You’re done here Amare.  You are a selfish player.  You are a lazy player.  You are an overrated player.  You are now a joke on a weekly basis.  This team cannot win with you.  This team is less than the sum of its parts because of you.  Your true colors were masked under the D’Antoni system, but now that he has left you’re true colors are exposed.  Have fun in the Eastern Conference being the go to guy on a losing team.  There is another organization out there that is waiting for you to alienate yourself in their locker room too. 

Category: NBA
Tags: Phoenix, Suns
 
Posted on: February 6, 2009 11:38 am
Edited on: February 6, 2009 4:36 pm
 

Change is in the Cards

Cardinals fans are dealt another blow today as it is rumored that Todd Haley is going to be the new coach of the Kansas City Chiefs.  He guided this offense to the Super Bowl, and made some brilliant calls at times.  He will be a huge loss no doubt, but this does not mean the Cardinals offense will suddenly be anemic.  Kurt Warner is most likely coming back, and he’ll have two years experience working with Larry Fitzgerald, and Anquan Boldin should he be back.  Knowing your receiver is a huge element of a QB’s success.  Steve Breaston has emerged as a great second receiver, which is the role he had for a considerable amount of games this season.

 

This is just the beginning Cards fans.  Karlos Dansby stated he thinks it would be exciting to play in New York.  Antrelle Rolle, who was a very poor CB his first handful of years for the Cards, has emerged as a decent safety and will most likely be gone as well.  And Anquan Boldin…who knows. 

 

He is a great player, and an intense player who gives his all every time he’s on the field. But do the Cards need to spend that money on him, or could it be spent better elsewhere.  He did not play the first two playoff games and was very limited in the NFC Championship, and he was out for part of the regular season.  He’ll be 29 years old and could have already had his pinnacle as a player. 

 

It’s not as bad as it seems.  The Cardinals were going to lose some key players.  The Steelers will lose some key players as well.  Every Super Bowl team loses key coaches and players.  I hope that this taste of success has wet Michael Bidwell’s beak, and he is motivated to spend some money. 

 

Have faith Cards fans, this team will be back in the playoffs with most of the key players in tact, and hopefully a couple of good free agents and solid draft picks.

Category: NFL
Posted on: February 5, 2009 12:25 pm
 

Goodbye Suns

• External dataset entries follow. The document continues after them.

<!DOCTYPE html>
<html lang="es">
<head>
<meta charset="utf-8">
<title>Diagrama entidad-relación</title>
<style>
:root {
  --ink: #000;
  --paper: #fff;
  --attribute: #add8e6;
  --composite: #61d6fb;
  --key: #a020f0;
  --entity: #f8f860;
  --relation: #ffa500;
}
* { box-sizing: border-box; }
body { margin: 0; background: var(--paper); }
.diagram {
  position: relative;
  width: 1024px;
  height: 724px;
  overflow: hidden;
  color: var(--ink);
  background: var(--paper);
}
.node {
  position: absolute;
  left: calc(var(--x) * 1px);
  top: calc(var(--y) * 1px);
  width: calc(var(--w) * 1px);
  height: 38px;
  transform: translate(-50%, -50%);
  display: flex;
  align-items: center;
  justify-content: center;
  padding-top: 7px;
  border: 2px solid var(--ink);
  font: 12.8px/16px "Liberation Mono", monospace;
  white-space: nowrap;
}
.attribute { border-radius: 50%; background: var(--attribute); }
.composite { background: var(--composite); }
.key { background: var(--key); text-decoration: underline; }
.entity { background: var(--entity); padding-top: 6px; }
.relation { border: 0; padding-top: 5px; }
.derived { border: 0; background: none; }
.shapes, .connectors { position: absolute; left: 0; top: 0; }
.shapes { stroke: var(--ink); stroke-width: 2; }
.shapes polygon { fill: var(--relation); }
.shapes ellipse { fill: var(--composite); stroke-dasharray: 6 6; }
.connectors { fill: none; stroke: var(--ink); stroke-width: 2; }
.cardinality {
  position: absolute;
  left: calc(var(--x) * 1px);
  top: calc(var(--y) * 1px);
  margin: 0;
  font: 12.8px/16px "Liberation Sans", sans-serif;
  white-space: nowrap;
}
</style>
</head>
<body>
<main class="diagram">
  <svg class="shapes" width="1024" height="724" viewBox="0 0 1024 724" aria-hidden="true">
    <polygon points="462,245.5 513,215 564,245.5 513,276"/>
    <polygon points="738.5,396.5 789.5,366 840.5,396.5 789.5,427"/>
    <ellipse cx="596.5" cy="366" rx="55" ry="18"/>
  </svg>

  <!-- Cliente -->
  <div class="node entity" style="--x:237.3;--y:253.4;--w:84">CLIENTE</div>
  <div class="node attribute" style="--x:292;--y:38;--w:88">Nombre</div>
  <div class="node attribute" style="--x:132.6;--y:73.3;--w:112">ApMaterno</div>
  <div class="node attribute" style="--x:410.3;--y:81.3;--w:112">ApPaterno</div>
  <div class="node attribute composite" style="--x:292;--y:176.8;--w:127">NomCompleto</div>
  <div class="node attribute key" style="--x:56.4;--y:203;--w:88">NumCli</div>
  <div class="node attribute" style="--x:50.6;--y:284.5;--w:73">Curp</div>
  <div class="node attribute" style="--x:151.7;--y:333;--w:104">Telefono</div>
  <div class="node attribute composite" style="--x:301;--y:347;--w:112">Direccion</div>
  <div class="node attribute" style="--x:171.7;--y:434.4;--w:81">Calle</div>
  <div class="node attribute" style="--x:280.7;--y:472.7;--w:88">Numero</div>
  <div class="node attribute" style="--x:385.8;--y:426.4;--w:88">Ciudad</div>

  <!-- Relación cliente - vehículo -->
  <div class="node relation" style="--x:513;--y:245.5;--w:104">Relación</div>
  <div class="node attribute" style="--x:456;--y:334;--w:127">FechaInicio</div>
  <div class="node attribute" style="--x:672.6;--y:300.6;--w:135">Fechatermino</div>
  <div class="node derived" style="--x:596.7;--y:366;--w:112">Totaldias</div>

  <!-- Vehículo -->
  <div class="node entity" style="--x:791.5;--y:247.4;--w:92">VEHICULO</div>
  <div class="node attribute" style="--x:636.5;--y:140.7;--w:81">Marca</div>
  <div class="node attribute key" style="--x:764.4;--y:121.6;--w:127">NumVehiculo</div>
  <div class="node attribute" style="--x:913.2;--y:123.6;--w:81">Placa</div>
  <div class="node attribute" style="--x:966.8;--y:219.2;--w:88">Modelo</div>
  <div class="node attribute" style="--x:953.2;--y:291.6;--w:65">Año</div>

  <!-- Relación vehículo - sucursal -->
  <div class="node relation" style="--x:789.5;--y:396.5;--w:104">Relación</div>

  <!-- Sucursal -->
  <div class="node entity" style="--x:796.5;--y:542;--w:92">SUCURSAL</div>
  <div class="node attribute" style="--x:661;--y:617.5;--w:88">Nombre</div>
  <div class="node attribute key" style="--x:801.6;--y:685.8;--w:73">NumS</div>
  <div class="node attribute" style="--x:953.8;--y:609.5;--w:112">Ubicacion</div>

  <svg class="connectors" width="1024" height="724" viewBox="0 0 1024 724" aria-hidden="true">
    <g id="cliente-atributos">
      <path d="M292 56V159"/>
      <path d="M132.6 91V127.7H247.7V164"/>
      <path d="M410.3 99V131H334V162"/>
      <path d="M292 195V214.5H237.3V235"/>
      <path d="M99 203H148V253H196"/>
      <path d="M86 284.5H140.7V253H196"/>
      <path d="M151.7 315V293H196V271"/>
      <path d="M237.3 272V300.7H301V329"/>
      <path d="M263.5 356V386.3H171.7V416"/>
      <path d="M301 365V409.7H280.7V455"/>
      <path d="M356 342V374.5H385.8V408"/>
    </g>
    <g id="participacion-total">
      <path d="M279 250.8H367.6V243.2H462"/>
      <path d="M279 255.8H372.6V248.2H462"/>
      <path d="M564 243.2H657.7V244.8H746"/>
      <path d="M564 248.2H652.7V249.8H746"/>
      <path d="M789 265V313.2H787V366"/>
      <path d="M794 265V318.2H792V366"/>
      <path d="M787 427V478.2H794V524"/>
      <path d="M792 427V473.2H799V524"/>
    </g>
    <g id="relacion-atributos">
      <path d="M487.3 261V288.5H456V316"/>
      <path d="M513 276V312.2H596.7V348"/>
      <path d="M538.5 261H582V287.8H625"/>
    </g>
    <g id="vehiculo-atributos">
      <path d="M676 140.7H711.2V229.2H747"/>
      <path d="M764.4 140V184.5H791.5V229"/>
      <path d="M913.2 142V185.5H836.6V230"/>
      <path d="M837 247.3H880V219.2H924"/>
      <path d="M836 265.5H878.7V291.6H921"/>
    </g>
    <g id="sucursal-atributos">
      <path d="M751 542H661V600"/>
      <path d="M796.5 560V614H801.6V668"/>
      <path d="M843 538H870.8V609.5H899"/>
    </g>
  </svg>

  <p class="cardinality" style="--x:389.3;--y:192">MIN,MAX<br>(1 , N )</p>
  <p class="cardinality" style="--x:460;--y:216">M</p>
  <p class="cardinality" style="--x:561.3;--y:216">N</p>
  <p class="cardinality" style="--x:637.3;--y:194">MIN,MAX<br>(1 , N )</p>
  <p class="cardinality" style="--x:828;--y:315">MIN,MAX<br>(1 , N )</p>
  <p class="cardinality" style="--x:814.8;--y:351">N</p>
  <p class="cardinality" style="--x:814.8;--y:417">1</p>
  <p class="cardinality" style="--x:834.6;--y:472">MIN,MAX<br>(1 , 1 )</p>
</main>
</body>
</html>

The Phoenix Suns that have been one of the top teams in the NBA for the past five years are done.  They faded away last year and this season are a distant memory, a shell of their former selves.  They used to dominate the league outside of the Spurs, but now they are getting beat regularly by the bottom feeders of the NBA.  They will be lucky to get the eighth spot in the playoffs and will probably get tossed out of the playoffs almost as soon as they get in, if indeed they do. 

 

The team is lazy.  They don’t play defense.  They don’t seem like they want to be there, and they don’t seem like they really even get along with each other that much.  A team with Nash, Shaq, Amare, and Richardson should not be getting blown out by the Warriors, Bulls, and Bobcats. 

 

It’s time to move some pieces.  They aren’t playing with each other anyway, so time to try something else.  Time to let Terry Porter mold them into the style of team that he can coach, not a half cocked version of the D’Antoni era. 

 

Suns fans better stock up on supplies and hunker down because the storm is about to come.  There will be several years where the team is not going to be competitive.  It’s not going to be the Suns team that everyone has become accustomed to.  Bottom line, the party is over and it’s time to clean up.

Category: NBA
Tags: Phoenix, Suns
 
 
 
 
 
The views expressed in this blog are solely those of the author and do not reflect the views of CBS Sports or CBSSports.com